Louisville Mayor names Yvette Gentry as new interim Chief of LMPD
Louisville Mayor Greg Fischer announced today that interim LMPD Chief Rob Schroeder is retiring from the department, and former LMPD Deputy Chief Yvette Gentry has agreed to serve in the interim role until a new permanent Chief is installed.
Gentry retired from LMPD in 2014 after serving more than 20 years in investigations, strategic planning, budgeting and patrol; she became deputy chief in 2011. A year later, Mayor Fischer named her as the city’s Chief of Community Building, a role she held until 2017. Gentry is taking a leave of absence from her current roles in philanthropy at the Rajon Rondo Foundation and Metro United Way to serve until a permanent LMPD Chief is in place.
Gentry, who will be the first female to ever lead the LMPD in its 200-plus year history, did not apply for the permanent chief position and said she has no interest in serving longer than it takes to give a new chief a successful transition period.
“I am taking a pause from positions that have provided me time to heal and enjoy my family,” Gentry said. “I am returning to the high-stress law-enforcement field in large part to help lead a call to action for those willing to do the work it takes to heal our city – and provide truth so we can have reconciliation, and create a system of justice rooted in equity.”
The Mayor noted that Chief Schroeder had agreed to take the interim role for four months, and is moving on to prioritize his family and his health, and complete his doctorate.
“Many, many thanks to Chief Schroeder for stepping in during a tumultuous time for our city,” Mayor Fischer said. “Rob came into this role as a reformer and innovator, having led the implementation of police body cameras and the creation of the Real Time Crime Center, and continued that path of reform as interim Chief – helping implement Breonna’s Law, new rules on duty to intervene, restrictions on use of force and tear gas, and moving to more quickly clear a backlog of internal investigations.

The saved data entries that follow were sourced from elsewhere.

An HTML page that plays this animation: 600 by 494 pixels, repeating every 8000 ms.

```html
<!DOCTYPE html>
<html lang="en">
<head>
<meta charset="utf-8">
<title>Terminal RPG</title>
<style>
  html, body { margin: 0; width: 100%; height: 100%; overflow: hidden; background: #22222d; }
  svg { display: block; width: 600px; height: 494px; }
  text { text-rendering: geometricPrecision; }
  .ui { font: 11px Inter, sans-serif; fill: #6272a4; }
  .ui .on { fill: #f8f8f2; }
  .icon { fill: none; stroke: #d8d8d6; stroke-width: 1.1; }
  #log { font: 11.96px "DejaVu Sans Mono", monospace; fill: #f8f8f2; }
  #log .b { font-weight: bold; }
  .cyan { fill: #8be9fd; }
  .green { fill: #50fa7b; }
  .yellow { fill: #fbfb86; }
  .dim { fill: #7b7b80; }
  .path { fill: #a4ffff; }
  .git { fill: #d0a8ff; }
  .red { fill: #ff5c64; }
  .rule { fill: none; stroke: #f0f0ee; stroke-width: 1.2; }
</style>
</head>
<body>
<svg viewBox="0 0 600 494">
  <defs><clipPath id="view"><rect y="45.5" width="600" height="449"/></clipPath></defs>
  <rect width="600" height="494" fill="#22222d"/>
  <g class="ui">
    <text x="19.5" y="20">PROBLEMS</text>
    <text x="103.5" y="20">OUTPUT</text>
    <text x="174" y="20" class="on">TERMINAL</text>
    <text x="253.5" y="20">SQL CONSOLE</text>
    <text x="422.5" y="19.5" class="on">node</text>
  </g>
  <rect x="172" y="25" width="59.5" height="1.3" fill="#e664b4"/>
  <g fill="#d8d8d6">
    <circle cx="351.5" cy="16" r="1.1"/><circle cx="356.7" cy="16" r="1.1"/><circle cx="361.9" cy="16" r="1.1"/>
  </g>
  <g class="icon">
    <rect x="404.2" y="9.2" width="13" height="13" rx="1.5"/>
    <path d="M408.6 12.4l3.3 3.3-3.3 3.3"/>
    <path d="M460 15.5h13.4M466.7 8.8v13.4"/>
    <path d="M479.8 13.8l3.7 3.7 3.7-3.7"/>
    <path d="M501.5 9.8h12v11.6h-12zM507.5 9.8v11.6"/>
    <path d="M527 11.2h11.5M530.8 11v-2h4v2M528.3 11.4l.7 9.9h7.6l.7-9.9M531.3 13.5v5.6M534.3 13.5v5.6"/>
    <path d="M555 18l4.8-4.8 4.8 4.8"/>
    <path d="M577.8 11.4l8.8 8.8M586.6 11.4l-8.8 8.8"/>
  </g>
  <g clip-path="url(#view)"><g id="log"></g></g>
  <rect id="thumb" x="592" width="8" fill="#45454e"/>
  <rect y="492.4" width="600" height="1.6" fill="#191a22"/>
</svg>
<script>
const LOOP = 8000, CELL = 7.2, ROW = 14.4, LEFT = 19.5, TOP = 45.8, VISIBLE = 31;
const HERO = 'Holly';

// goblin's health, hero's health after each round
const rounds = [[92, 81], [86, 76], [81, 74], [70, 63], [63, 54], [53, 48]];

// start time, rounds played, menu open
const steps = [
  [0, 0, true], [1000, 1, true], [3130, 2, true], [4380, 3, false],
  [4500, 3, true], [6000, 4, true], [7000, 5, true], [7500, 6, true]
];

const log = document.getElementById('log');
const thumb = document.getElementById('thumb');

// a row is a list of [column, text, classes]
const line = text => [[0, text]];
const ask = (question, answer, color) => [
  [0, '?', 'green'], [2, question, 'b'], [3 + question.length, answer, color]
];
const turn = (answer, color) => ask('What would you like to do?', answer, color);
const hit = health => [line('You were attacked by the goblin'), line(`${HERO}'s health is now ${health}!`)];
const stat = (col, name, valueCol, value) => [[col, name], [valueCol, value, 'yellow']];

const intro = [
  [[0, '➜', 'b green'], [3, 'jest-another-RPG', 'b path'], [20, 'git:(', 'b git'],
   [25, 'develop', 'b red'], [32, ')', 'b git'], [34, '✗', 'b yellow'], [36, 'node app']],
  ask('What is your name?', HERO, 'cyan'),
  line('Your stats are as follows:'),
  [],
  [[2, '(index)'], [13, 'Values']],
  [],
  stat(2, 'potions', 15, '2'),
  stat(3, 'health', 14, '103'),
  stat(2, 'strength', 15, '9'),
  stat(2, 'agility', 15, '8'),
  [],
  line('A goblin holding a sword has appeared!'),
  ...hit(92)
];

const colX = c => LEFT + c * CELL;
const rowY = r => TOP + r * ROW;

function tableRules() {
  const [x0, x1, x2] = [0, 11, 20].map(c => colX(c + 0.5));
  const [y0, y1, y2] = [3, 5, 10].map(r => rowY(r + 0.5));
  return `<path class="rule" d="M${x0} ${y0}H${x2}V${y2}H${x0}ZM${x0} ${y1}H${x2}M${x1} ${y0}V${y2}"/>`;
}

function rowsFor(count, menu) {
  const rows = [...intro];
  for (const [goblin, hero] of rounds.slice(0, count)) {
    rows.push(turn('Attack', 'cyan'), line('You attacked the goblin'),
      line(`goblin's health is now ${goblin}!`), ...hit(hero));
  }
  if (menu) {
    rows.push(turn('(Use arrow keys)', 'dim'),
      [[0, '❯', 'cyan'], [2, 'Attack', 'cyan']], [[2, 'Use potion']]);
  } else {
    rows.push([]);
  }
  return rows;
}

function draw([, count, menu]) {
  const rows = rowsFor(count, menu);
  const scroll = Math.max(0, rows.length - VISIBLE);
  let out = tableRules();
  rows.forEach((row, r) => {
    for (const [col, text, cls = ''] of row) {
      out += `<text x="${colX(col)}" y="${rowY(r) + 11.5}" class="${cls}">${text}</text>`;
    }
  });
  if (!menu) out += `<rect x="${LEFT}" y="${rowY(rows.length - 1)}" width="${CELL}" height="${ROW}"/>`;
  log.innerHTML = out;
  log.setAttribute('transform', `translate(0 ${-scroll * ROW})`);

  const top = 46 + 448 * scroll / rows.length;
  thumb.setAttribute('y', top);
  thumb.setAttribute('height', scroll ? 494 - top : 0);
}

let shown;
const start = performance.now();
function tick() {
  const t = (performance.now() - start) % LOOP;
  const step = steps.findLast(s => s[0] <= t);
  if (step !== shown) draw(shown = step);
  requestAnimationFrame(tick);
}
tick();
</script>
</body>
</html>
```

“I greatly appreciate Rob’s commitment to our city,” the Mayor added, “and I know some city will be very lucky to have him as police chief when he is ready to pursue that role on a permanent basis.”
Chief Schroeder said: “I am grateful to have had this opportunity to serve the city and the police department that I love. I am deeply proud of the men and women of LMPD, and how committed they are to keeping our city and our residents safe.”
The Mayor said he’s also deeply appreciative of Gentry’s willingness to take on this interim role.
“Yvette brings the unparalleled experience and strong community relationships needed to lead LMPD until a permanent Chief is in place,” the Mayor said, “and she is passionate about working to help her city address systemic racism and reimagine public safety. She has never been shy about offering her advice, and I look forward to having her on the team as we move forward in selecting a permanent Chief.”
Gentry will report on Sept. 14th and will work with Chief Schroeder to ensure a smooth transition before his retirement begins on Oct. 1 and she becomes interim Chief.
The Mayor noted today that more than 20 people applied by the Aug. 31 application deadline for the permanent Chief role, and “we continue to follow the process that we laid out earlier this summer for selecting a new chief, which began with community engagement.”
The search is being conducted by the Police Executive Research Forum (PERF), a non-profit Washington, D.C.-based police research organization acclaimed for guiding cities across the country on issues such as reducing police use of force; developing community policing and problem-oriented policing; using technology to deliver police services to the community; and evaluating crime reduction strategies. For 30 years, PERF has identified the most skilled professionals in the field and assisted cities in recruiting and selecting well-qualified candidates.
Before posting the job description and soliciting applications, the city and PERF received input from more than 10,000 people who responded to an online survey about qualities a new chief should have, as well as input that came through nearly two dozen listening sessions with focus groups throughout the community. These meetings, held both in person and virtually, included a variety of constituencies: Metro Council and other elected officials, the business community, faith leaders, the international community, activist groups, LMPD, and others.
Next steps in the hiring process include working with PERF to review, vet and sort the applicants, based on how their qualifications line up with those that the community helped create. A small group will then convene to review the list, narrow it, conduct interviews, and identify top candidates who appear best suited to lead the LMPD. That process will also involve the community and LMPD by incorporating the input previously collected, as well as an opportunity to ask questions of the candidates. Anyone interested in suggesting interview questions can email them to:LouisvilleChiefQuestions@policeforum.org.
Mayor Fischer is expected to name the new permanent Chief by the end of the year.